The original Christmas story is the birth of Jesus Christ in Nazareth. It is, literally, the story of a birth, the birth of a new hope. Two thousand years later the Christmas message has turned into mainstream fictional entertainment, much of the Christian teaching has been subsumed by cross-genre plots like the comedy, the romcom, the buddy story, and stories about reversals of fate and fortune. They are warnings about loss (the loss of kindness, of generosity, and of humanity), and celebrations of the Christmas spirit through a redemptive ending (celebrations of newfound generosity, the rediscovery of acts of sharing and kindness, compassion, forgiveness, overcoming pride, being more honest with oneself, and generally learning to be a better person). These are ‘feel good’ stories with a moral heart.
While it wasn’t the first Christmas story, Charles Dicken’s A Christmas Carol (1843) has become the best known Christmas tale. Fittingly, it’s a cross-genre story that merges the ghost story with a morality-based redemptive ending. The Christmas setting gives the story a contrast between the coldness of winter against the warmth of human goodness. When three ghosts visit Ebenezer Scrooge, showing him his callous selfishness, he realises that he must change his ways. His new behaviour also transforms the lives of those around him. It makes his life more meaningful and happier. The tale has been retold in countless theatrical productions, radio plays, and films: from Scrooge, or, Marley’s Ghost (1901) to Scrooged (1988), The Muppet Christmas Carol (1992), and A Christmas Carol (2009) .
In It’s Wonderful Life suicidal George Bailey is forced to rethink his life when an angel takes him around his town, showing him a world where he never existed. The plot device has similarities to A Christmas Carol except the protagonists moral position is reversed: he is a good man who isn’t aware of his own goodness, or how his goodness has made the world a better place.
Mainstream Christmas films often feature a central character who has fallen into cynicism or materialism and must be reminded about the Christmas message.
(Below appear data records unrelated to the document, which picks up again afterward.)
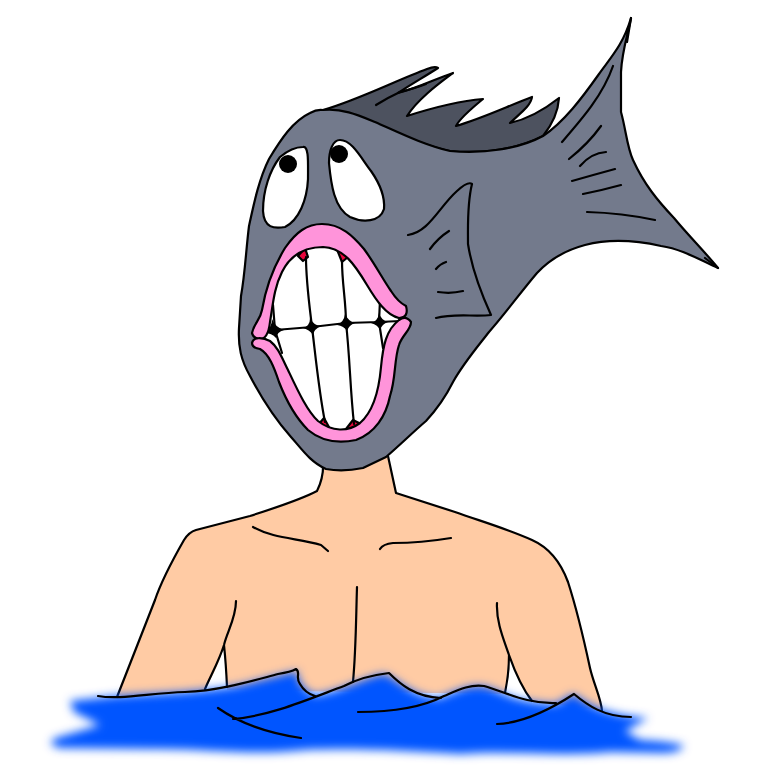
<!DOCTYPE html>
<html lang="en">
<head>
<meta charset="utf-8">
<title>Fish-headed bather</title>
<style>
:root{--paper:#fff;--ink:#000;--skin:#ffcba4;--scale:#737a8c;--fin:#4d525f;--lip:#ff94da;--gum:#e8063c;--sea:#0055ff}
html,body{margin:0;width:768px;height:768px;overflow:hidden;background:var(--paper)}
svg{display:block}
.line{fill:none;stroke:var(--ink);stroke-width:2.2;stroke-linecap:round;stroke-linejoin:round}
.skin{fill:var(--skin)}
.scale{fill:var(--scale)}
.fin{fill:var(--fin)}
.lip{fill:var(--lip)}
.white{fill:var(--paper)}
.gum{fill:var(--gum)}
.ink{fill:var(--ink)}
.sea{fill:var(--sea)}
.outlined{stroke:var(--ink);stroke-width:2.2;stroke-linejoin:round;stroke-linecap:round}
</style>
</head>
<body>
<svg width="768" height="768" viewBox="0 0 768 768" role="img" aria-label="Cartoon of a man with a fish head standing in the sea">
<defs>
<filter id="soft-edge" x="-10%" y="-30%" width="120%" height="160%"><feGaussianBlur stdDeviation="5"/></filter>
<clipPath id="mouth-opening"><path d="M264 336C270 315 272 290 280 273C290 254 304 247 323 247C344 248 356 265 368 284C379 301 387 311 397 317L399 322C386 330 384 344 382 362C380 390 373 424 352 430C335 432 322 429 311 414C297 394 287 369 276 348Z"/></clipPath>
</defs>

<g id="body">
<path class="skin" d="M323 460C324 474 321 483 317 491C300 500 275 508 250 516L196 530Q189 532 184 540C172 561 162 579 155 600L117 697L205 690C213 675 221 660 224 645L227 690L505 694L509 655C515 672 522 688 532 701L602 711C601 698 594 685 590 668C584 640 577 610 568 582C561 563 550 548 532 540C505 528 480 521 455 512L396 493L388 456Z"/>
<path class="line" d="M323 460C324 474 321 483 317 491C300 500 275 508 250 516L196 530Q189 532 184 540C172 561 162 579 155 600L117 697M388 456L396 493L455 512C480 521 505 528 532 540C550 548 561 563 568 582C577 610 584 640 590 668C594 685 601 698 602 711"/>
<path class="line" d="M236 601C236 618 227 632 224 645C219 661 211 675 205 689M224 645Q226 664 227 687M497 603C496 622 504 640 509 655C515 672 522 688 532 701M509 655Q509 674 505 693"/>
<path class="line" d="M253 527C274 539 299 538 321 545L328 551M380 549Q383 544 393 543C414 543 433 541 451 538M357 587C356 618 356 650 353 682"/>
</g>

<g id="fish-head">
<path class="fin outlined" d="M323 110C358 100 397 80 427 69Q435 66 438 68C424 77 410 85 398 93C418 88 435 79 453 73C437 85 418 99 407 116C432 108 458 101 483 99C472 108 460 118 456 126C483 118 508 106 532 97C531 106 519 114 510 123C528 119 545 109 559 98C558 114 551 126 543 136C515 150 485 154 450 151C408 143 378 119 323 110Z"/>
<path class="line" d="M376 105Q387 98 400 92Q416 88 426 84"/>
<path class="scale outlined" d="M323 110C342 108 358 115 375 122C400 133 424 145 450 151C484 154 519 149 543 136C564 122 582 98 599 74C611 57 623 45 631 18C628 34 622 51 621 72L621 112C626 130 627 147 633 160C644 184 657 200 674 218C688 235 705 252 718 268C700 260 682 249 661 246C634 240 608 239 585 245C566 250 551 258 537 273C520 293 505 314 489 332C475 350 463 364 453 382C445 398 438 408 426 421C412 433 400 445 386 457L363 468Q343 472 326 469C310 462 301 448 291 437C276 420 261 397 250 376C241 360 238 347 239 328L241 296C245 274 246 250 249 226C254 203 259 179 269 159C281 139 293 121 310 113Q317 109 323 110Z"/>
<path class="line" d="M631 18L627 42M705 258L718 268M562 142C582 119 603 95 613 66M569 159Q588 144 601 126M580 166Q591 153 606 152M572 181Q593 175 615 169M583 194Q603 190 621 185M587 212Q622 213 655 220"/>
<path class="line" d="M408 235C429 232 439 207 457 191Q468 181 472 184C467 204 468 226 468 244C472 270 481 293 491 315C474 317 454 313 436 318M430 249Q438 238 449 231M436 269Q440 264 446 262M438 292Q451 294 463 291"/>
</g>

<g id="eyes">
<path class="white outlined" d="M303 147C309 146 308 162 308 179C307 200 299 220 285 227C274 229 264 228 263 211C263 190 270 170 280 157Q292 147 303 147Z"/>
<path class="white outlined" d="M340 140C352 140 361 158 371 171C380 184 385 198 384 209C380 222 363 223 350 217C334 208 331 184 329 163C329 150 333 140 340 140Z"/>
<circle class="ink" cx="288" cy="164" r="9"/>
<circle class="ink" cx="339" cy="154" r="9"/>
</g>

<g id="mouth">
<g clip-path="url(#mouth-opening)">
<rect class="white" x="255" y="240" width="160" height="200"/>
<path class="gum outlined" d="M298 256L305 248L308 257L303 261ZM336 247L348 257L342 262ZM318 425L324 418L330 429L324 434ZM346 429L353 420L361 424L354 432Z"/>
</g>
<path class="line" d="M262 334L275 330L312 327L346 323L379 322L400 321M306 257C306 281 309 302 312 327C316 360 319 392 325 422M342 261C342 283 346 302 346 323C350 358 350 388 354 424M273 305L275 330L282 353M380 300L379 322L383 348"/>
<path class="ink" d="M272 319Q275 327 284 330Q277 332 276 338Q272 333 264 333Q272 328 272 319ZM310 318Q313 325 321 326Q314 329 313 335Q310 330 303 328Q310 326 310 318ZM345 314Q348 321 355 323Q349 325 347 331Q344 326 337 325Q344 322 345 314ZM379 313Q381 320 388 322Q382 324 380 330Q378 325 371 323Q378 321 379 313Z"/>
<path class="lip outlined" d="M252 333C254 323 260 321 262 310C266 286 274 266 285 248C296 232 307 224 322 224C341 224 353 236 364 249C375 264 382 278 391 291Q398 302 406 306C408 313 406 318 399 318C386 315 376 300 367 285C355 265 344 248 323 247C304 247 290 256 282 272C274 288 273 304 270 322Q268 340 259 339Q253 338 252 333Z"/>
<path class="lip outlined" d="M252 343C253 337 262 337 270 341C278 347 282 358 288 370C297 389 307 411 318 421C332 432 348 432 360 423C374 411 379 390 381 367C383 346 386 330 399 320Q406 315 411 322C411 330 402 335 399 345C394 360 396 378 390 396C386 416 375 433 356 440C337 444 320 440 308 430C295 417 286 400 279 382C274 367 269 354 260 349Q252 348 252 343Z"/>
</g>

<g id="water">
<path class="sea" filter="url(#soft-edge)" d="M70 701L115 696C160 693 210 692 245 684Q280 675 298 671Q295 684 314 695C342 692 365 676 385 674C400 681 411 696 439 698C456 691 470 684 486 687C500 690 510 702 556 704L573 694C588 704 604 715 648 718L625 731L640 740Q665 741 683 745Q683 752 663 753L610 752C560 757 510 750 460 754C405 751 360 748 305 750C250 756 200 748 150 749L60 748Q45 744 56 738L100 725L74 712Z"/>
<path class="line" d="M98 696C120 700 150 693 185 692C220 691 255 680 278 674Q291 672 296 669C301 672 295 678 300 684Q305 693 315 696M218 708C238 722 266 733 301 738M233 719C270 716 309 699 344 686Q363 676 389 673C400 684 415 697 441 698M358 712C388 712 419 709 444 696C458 690 470 684 484 686C506 692 526 704 556 703M497 724C524 723 551 709 574 694C587 705 604 717 631 717"/>
</g>
</svg>
</body>
</html>
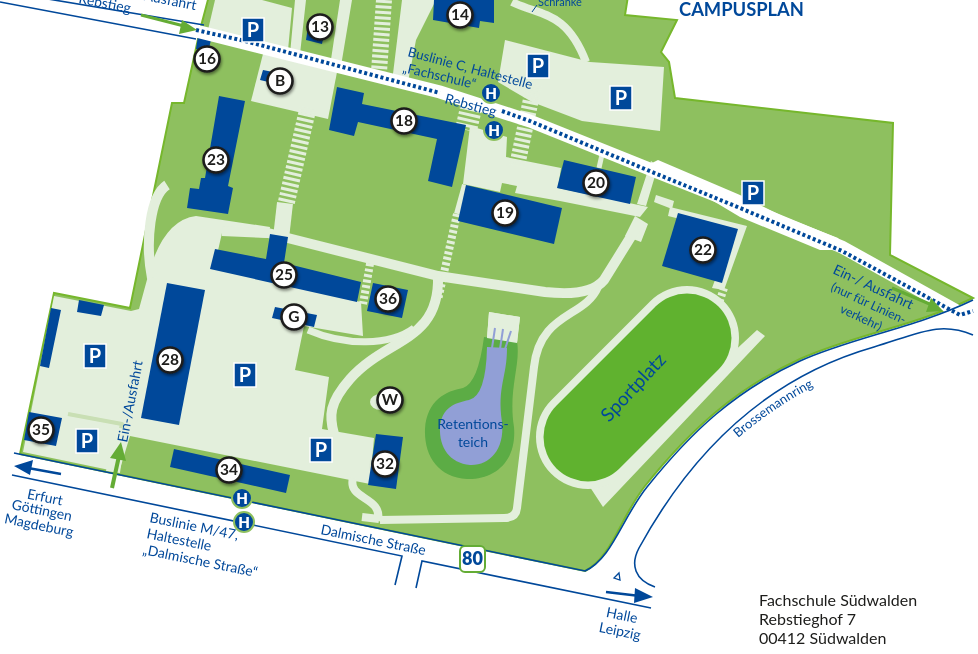
<!DOCTYPE html>
<html lang="de">
<head>
<meta charset="utf-8">
<title>Campusplan</title>
<style>
:root{--lawn:#8ec05f;--edge:#76b72c;--field:#60b22f;--bank:#5cac45;--paving:#e3efdc;--blue:#00489a;--water:#919fd6;--arrow:#64ac35;--ink:#1d1d1b}
html,body{margin:0;background:#fff;overflow:hidden}
svg{display:block;width:978px;height:654px;font-family:Lato,"Open Sans",sans-serif}
.lawn{fill:var(--lawn);stroke:var(--edge);stroke-width:2}
.paving{fill:var(--paving)}
.path{fill:none;stroke:var(--paving);stroke-width:10;stroke-linejoin:round}
.steps{fill:none;stroke:var(--paving);stroke-dasharray:3 2.5}
.building{fill:var(--blue)}
.kerb{fill:none;stroke:var(--blue);stroke-width:1.6}
.label{fill:var(--blue);font-size:14px}
.label.mid{text-anchor:middle}
.badge circle{fill:#fff;stroke:var(--ink);stroke-width:2.6}
.badge text{fill:var(--ink);font-size:15.5px;font-weight:700;text-anchor:middle}
.parking text{fill:#fff;font-size:20px;font-weight:700;text-anchor:middle}
.stop text{fill:#fff;font-size:15px;font-weight:900;text-anchor:middle}
.title{fill:var(--blue);font-size:19px;font-weight:700}
.address{fill:var(--ink);font-size:16px}
</style>
</head>
<body>
<svg viewBox="0 0 978 654" role="img" aria-label="Campusplan">
<defs>
<filter id="shade" x="-30%" y="-30%" width="170%" height="170%"><feDropShadow dx="1" dy="2" stdDeviation="1.5" flood-opacity=".45"/></filter>
<rect id="parking-sign" x="-11" y="-12" width="22" height="24" fill="#00489a" stroke="#fff" stroke-width="1.5"/>
<circle id="stop-sign" r="10" fill="#00489a" stroke="#8ec05f" stroke-width="2"/>
<path id="ring-line" d="M738 438Q774 407 822 382"/>
</defs>

<g id="grounds">
<path class="lawn" d="M209-4L200 30L184 103H172L130 308L54 293L20 454L585 571C612 557 620 518 645 486C690 430 735 389 800 359C850 336 915 326 973 298L890 255L893 123L675 98L669 62L661 52L677 20L625 15L628-4Z"/>
</g>

<g id="paved-areas" class="paving">
<path d="M54 296L131 311L139 309L148 276Q163 220 196 216L270 227L268 238L222 233L214 268L300 288L361 302L363 336L304 326L295 370L329 377L322 429L374 438L370 484L345 479L130 436L119 472L23 452Z"/>
<path d="M264 50L337 72L328 119L251 101Z"/>
<path d="M209 0H240L294 50L204 32Z" fill="#8ec05f"/>
<path d="M215 0H262L292 8L288 50L208 30Z"/>
<path d="M295 0H306L300 54H290ZM340 0H352L341 66H330ZM402 0H436L416 40L408 82H392Z"/>
<path d="M505 40L590 62L664 67L660 131L582 121L532 102L498 82Z"/>
<path d="M470 126L507 137L506 157L561 168L558 188L648 207L640 217L560 201L515 193L517 186L502 183L500 192L463 184Z"/>
<path d="M635 216L648 224L641 242L625 236ZM651 161L658 166L646 206L637 204Z"/>
<path d="M489 312L520 317L517 343L487 338Z"/>
<ellipse cx="381" cy="402" rx="11" ry="8"/>
<path d="M670 207L747 226L724 290L712 288L733 232L668 216Z"/>
<path d="M672 209L654 202L656 195L674 201Z"/>
<path d="M586 481L603 507L765 336L757 330L728 357L730 320Z"/>
</g>

<g id="footpaths">
<path class="path" d="M222 231L268 233L438 276L545 292Q590 297 604 280L640 222"/>
<path class="path" stroke-width="9" d="M167 185C150 196 145 242 152 278"/>
<path class="path" d="M438 276C440 342 386 338 350 379C329 403 329 416 334 434"/>
<path class="path" d="M308 330C345 346 390 346 414 328" style="stroke-width:7"/>
<path class="path" d="M598 287C585 318 540 312 534 367L517 508Q516 518 504 518L380 520" style="stroke-width:8"/>
<path class="path" d="M353 478C347 500 383 496 378 521M379 519L362 517" style="stroke-width:8"/>
<path class="path" d="M512 2C540 16 566 10 586 62" style="stroke-width:8"/>
<path class="path" d="M466 185L458 214" style="stroke-width:8"/>
<path class="path" d="M68 414L122 424L112 470" style="stroke:#c9dfb4;stroke-width:4"/>
<path class="path" d="M603 150L599 168" style="stroke-width:5"/>
<path class="path" d="M120 428L113 472" style="stroke-width:14"/>
<path class="path" d="M285 203L281 238" style="stroke-width:16"/>
<path class="steps" stroke-width="17" d="M308 108L286 204"/>
<path class="steps" stroke-width="16" d="M384 0L379 72"/>
<path class="steps" stroke-width="16" d="M534 85L517 166"/>
<path class="steps" stroke-width="22" d="M471 108L466 130"/>
<path class="steps" stroke-width="8" d="M457 214L438 300"/>
<path class="steps" stroke-width="8" d="M371 258L363 304"/>
<path class="steps" stroke-width="8" d="M724 288L718 306"/>
</g>

<g id="sports-ground" fill="none" stroke-linecap="round">
<path d="M687 338L588 437" stroke="#e3efdc" stroke-width="104"/>
<path d="M687 338L588 437" stroke="#60b22f" stroke-width="89"/>
<path d="M687 338L588 437" stroke="#4ba52c" stroke-width="2" stroke-opacity="0"/>
</g>

<g id="pond">
<path fill="#5cac45" d="M484 337L517 341C521 365 508 389 514 427C517 464 492 480 467 479C438 477 424 456 425 429C427 400 446 391 463 388Q478 383 484 337Z"/>
<path fill="#919fd6" d="M487 347L507 348C507 378 497 386 502 422C505 451 488 466 470 465C450 463 439 448 440 427C442 407 455 403 469 400Q486 396 487 347Z"/>
<path class="paving" d="M489 312L520 317L517 343L487 338Z"/>
<path fill="none" stroke="#919fd6" stroke-width="2" d="M495 328L492 348M503 329L500 349M511 331L505 349"/>
</g>

<g id="buildings" class="building">
<path d="M434 0H494V23L480 21L479 28L433 20Z"/>
<path d="M309 20L326 24L322 44L306 40ZM198 36L211 40L208 52L196 49ZM263 70L283 74L281 85L260 80Z"/>
<path d="M337 87L364 93L362 104L466 125L452 187L428 181L437 139L358 122L354 136L329 130Z"/>
<path d="M219 96L245 101L228 186L233 188L228 214L187 208L190 188L199 189L201 178L205 178Z"/>
<path d="M564 160L636 177L630 204L557 188Z"/>
<path d="M466 185L562 208L554 244L458 221Z"/>
<path d="M678 213L738 229L722 283L662 266Z"/>
<path d="M270 234L288 237L284 263L361 282L357 302L210 269L215 249L266 259Z"/>
<path d="M373 283L408 290L402 318L367 311Z"/>
<path d="M275 307L317 315L314 327L272 318Z"/>
<path d="M167 283L205 290L179 425L141 418Z"/>
<path d="M174 449L290 475L286 493L170 467Z"/>
<path d="M376 434L403 437L396 489L368 485Z"/>
<path d="M29 412L62 418L56 446L24 440Z"/>
<path d="M79 300L104 305L101 316L77 312ZM51 308L61 310L49 368L40 366Z"/>
</g>

<g id="street-north">
<path d="M196 31L440 92L530 121L652 170L740 205L842 247L962 314" fill="none" stroke="#fff" stroke-width="13"/>
<path d="M650 164L658 160L740 195L782 216L838 238L846 250L820 250L740 217L720 205Z" fill="#fff"/>
<path d="M196 30L245 41L440 93M502 111L530 121L652 172L740 208L842 251L960 315L973 311" fill="none" stroke="#00489a" stroke-width="4" stroke-dasharray="3 2.6"/>
<path class="kerb" d="M42 -2L204 25M0 2L196 39"/>
<path d="M141 15L184 26" stroke="#64ac35" stroke-width="3"/>
<path d="M182 20L197 30L179 34Z" fill="#64ac35"/>
<path d="M892 288L932 305" stroke="#64ac35" stroke-width="3"/>
<path d="M931 298L943 311L926 312Z" fill="#64ac35"/>
</g>

<g id="street-south">
<path class="kerb" d="M14 453L585 571C612 559 622 518 647 487C692 431 735 391 800 361C850 338 915 328 973 300"/>
<path class="kerb" d="M12 475L402 556L395 585M416 588L422 561L651 608M655 587C635 580 630 565 639 548C690 455 765 378 874 347C920 333 940 321 973 335"/>
<path d="M61 474L28 468M606 592L640 596" stroke="#00489a" stroke-width="2.6"/>
<path class="building" d="M14 466L33 460L30 475ZM653 597L635 588L634 603Z"/>
<path d="M614 578L619 573L620 580Z" fill="none" stroke="#00489a" stroke-width="1.3"/>
<path d="M112 488L119 456" stroke="#64ac35" stroke-width="4"/>
<path d="M121 442L126 461L110 458Z" fill="#64ac35"/>
<rect x="460" y="546" width="25" height="26" rx="5" fill="#fff" stroke="#64ac35" stroke-width="2"/>
<text x="472.500" y="565" text-anchor="middle" fill="#00489a" font-size="18" font-weight="900">80</text>
</g>

<g id="labels" class="label">
<text transform="translate(78 3) rotate(11)">Rebstieg</text>
<text transform="translate(138 -1) rotate(11)">/Ausfahrt</text>
<text transform="translate(444 103) rotate(15)">Rebstieg</text>
<text transform="translate(407 56) rotate(15)" font-size="13.500">Buslinie C, Haltestelle</text>
<text transform="translate(402 72) rotate(13)" font-size="13.500">„Fachschule“</text>
<text x="538" y="6" font-size="11">Schranke</text>
<path d="M532 12L537 5" stroke="#00489a"/>
<text transform="translate(832 273) rotate(25)">Ein-/ Ausfahrt</text>
<text transform="translate(830 290) rotate(25)" font-size="12.500">(nur für Linien-</text>
<text transform="translate(839 312) rotate(25)" font-size="12.500">verkehr)</text>
<text font-size="13"><textPath href="#ring-line">Brossemannring</textPath></text>
<text transform="translate(609 423) rotate(-47)" font-size="19">Sportplatz</text>
<text class="label mid" x="473" y="429">Retentions-</text>
<text class="label mid" x="473" y="447">teich</text>
<text transform="translate(127 443) rotate(-79)">Ein-/Ausfahrt</text>
<text transform="translate(320 534) rotate(11.500)">Dalmische Straße</text>
<text transform="translate(149 522) rotate(11.500)">Buslinie M/47,</text>
<text transform="translate(146 538) rotate(11.500)">Haltestelle</text>
<text transform="translate(142 554) rotate(11.500)">„Dalmische Straße“</text>
<g text-anchor="middle">
<text transform="translate(44 502) rotate(11.500)">Erfurt</text>
<text transform="translate(41 515) rotate(11.500)">Göttingen</text>
<text transform="translate(38 530) rotate(11.500)">Magdeburg</text>
<text transform="translate(621 620) rotate(11.500)">Halle</text>
<text transform="translate(619 636) rotate(11.500)">Leipzig</text>
</g>
</g>

<g id="parking" class="parking">
<g transform="translate(253 30)"><use href="#parking-sign"/><text y="7">P</text></g>
<g transform="translate(538 66)"><use href="#parking-sign"/><text y="7">P</text></g>
<g transform="translate(621 98)"><use href="#parking-sign"/><text y="7">P</text></g>
<g transform="translate(753 193)"><use href="#parking-sign"/><text y="7">P</text></g>
<g transform="translate(95 356)"><use href="#parking-sign"/><text y="7">P</text></g>
<g transform="translate(245 375)"><use href="#parking-sign"/><text y="7">P</text></g>
<g transform="translate(87 441)"><use href="#parking-sign"/><text y="7">P</text></g>
<g transform="translate(321 450)"><use href="#parking-sign"/><text y="7">P</text></g>
</g>

<g id="bus-stops" class="stop">
<g transform="translate(491 93)"><use href="#stop-sign"/><text y="5.500">H</text></g>
<g transform="translate(494 130)"><use href="#stop-sign"/><text y="5.500">H</text></g>
<g transform="translate(242 498)"><use href="#stop-sign"/><text y="5.500">H</text></g>
<g transform="translate(244 522)"><use href="#stop-sign"/><text y="5.500">H</text></g>
</g>

<g id="building-numbers" class="badge">
<g filter="url(#shade)">
<circle cx="320" cy="27" r="12.500"/><circle cx="460" cy="15" r="12.500"/><circle cx="207" cy="59" r="12.500"/><circle cx="280" cy="81" r="12.500"/><circle cx="404" cy="121" r="12.500"/><circle cx="216" cy="160" r="12.500"/><circle cx="596" cy="183" r="12.500"/><circle cx="505" cy="213" r="12.500"/><circle cx="703" cy="250" r="12.500"/><circle cx="284" cy="275" r="12.500"/><circle cx="388" cy="299" r="12.500"/><circle cx="294" cy="317" r="12.500"/><circle cx="170" cy="360" r="12.500"/><circle cx="390" cy="400" r="12.500"/><circle cx="41" cy="430" r="12.500"/><circle cx="385" cy="464" r="12.500"/><circle cx="229" cy="470" r="12.500"/>
</g>
<text x="320" y="32">13</text><text x="460" y="20">14</text><text x="207" y="64">16</text><text x="280" y="86">B</text><text x="404" y="126">18</text><text x="216" y="165">23</text><text x="596" y="188">20</text><text x="505" y="218">19</text><text x="703" y="255">22</text><text x="284" y="280">25</text><text x="388" y="304">36</text><text x="294" y="322">G</text><text x="170" y="365">28</text><text x="390" y="405">W</text><text x="41" y="435">35</text><text x="385" y="469">32</text><text x="229" y="475">34</text>
</g>

<text class="title" x="679" y="16" textLength="125" lengthAdjust="spacingAndGlyphs">CAMPUSPLAN</text>
<g class="address">
<text x="759" y="606">Fachschule Südwalden</text>
<text x="759" y="625">Rebstieghof 7</text>
<text x="759" y="644">00412 Südwalden</text>
</g>
</svg>
</body>
</html>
This may involve some Christmas ‘magic’, an intervention by Santa Claus or one of his helpers, or a Good Samaritan type of character.
In romcom versions of the Christmas story (especially made for television films) two characters are mutually attracted to one another, but one (or both) of them stubbornly refuses to contemplate getting into a relationship. They must be reminded about the importance of giving love a chance, taking a risk, seeing beyond their career — and learning to embrace their family and friends.
The importance of family is a recurring theme in the Christmas story. In National Lampoons Christmas Vacation(1989), Clark Griswold does everything he can to provide a traditional Christmas for his family, just like the ones he enjoyed as a boy, and to protect his family from the harsh realities of the world. In Jingle All the Way (1996) another father, Howard Langston, realises that his workaholic lifestyle has alienated him from his wife and son. He attempts to compensate for his lack of attention by obtaining the last Turbo-Man action figure for his son. His quest results in self-discovery and redemption. What his son really needs is a father who spends more time with his child.
Sometimes a magical being is the catalyst for change, an elf, or a snowman. In The Snowman (1982), a living snowman takes a boy on a fantastic journey to the North Pole. And in Jack Frost (1998) a deceased father revisits the world of the living, and his son, by taking on the form of a snowman. In Miracle on 34th Street (1947), and Bad Santa (2003) two unlikely Characters are mistaken for the real Santa Claus, and (even if they are or not) other peoples’ faith in them has a transformative effect on their predicament, and their belief in themselves.
In the buddy story Deck the Halls (2006) two neighbourhood enemies who loathe one another discover each others’ finer qualities. After a heated battle of wits they find forgiveness and friendship.
The Christmas story is a ‘feel good’ story, full of hope. It’s a place where decency and humanity triumphs. Part of its appeal is that are no ‘win/lose scenarios’, because there are no losers — only winners.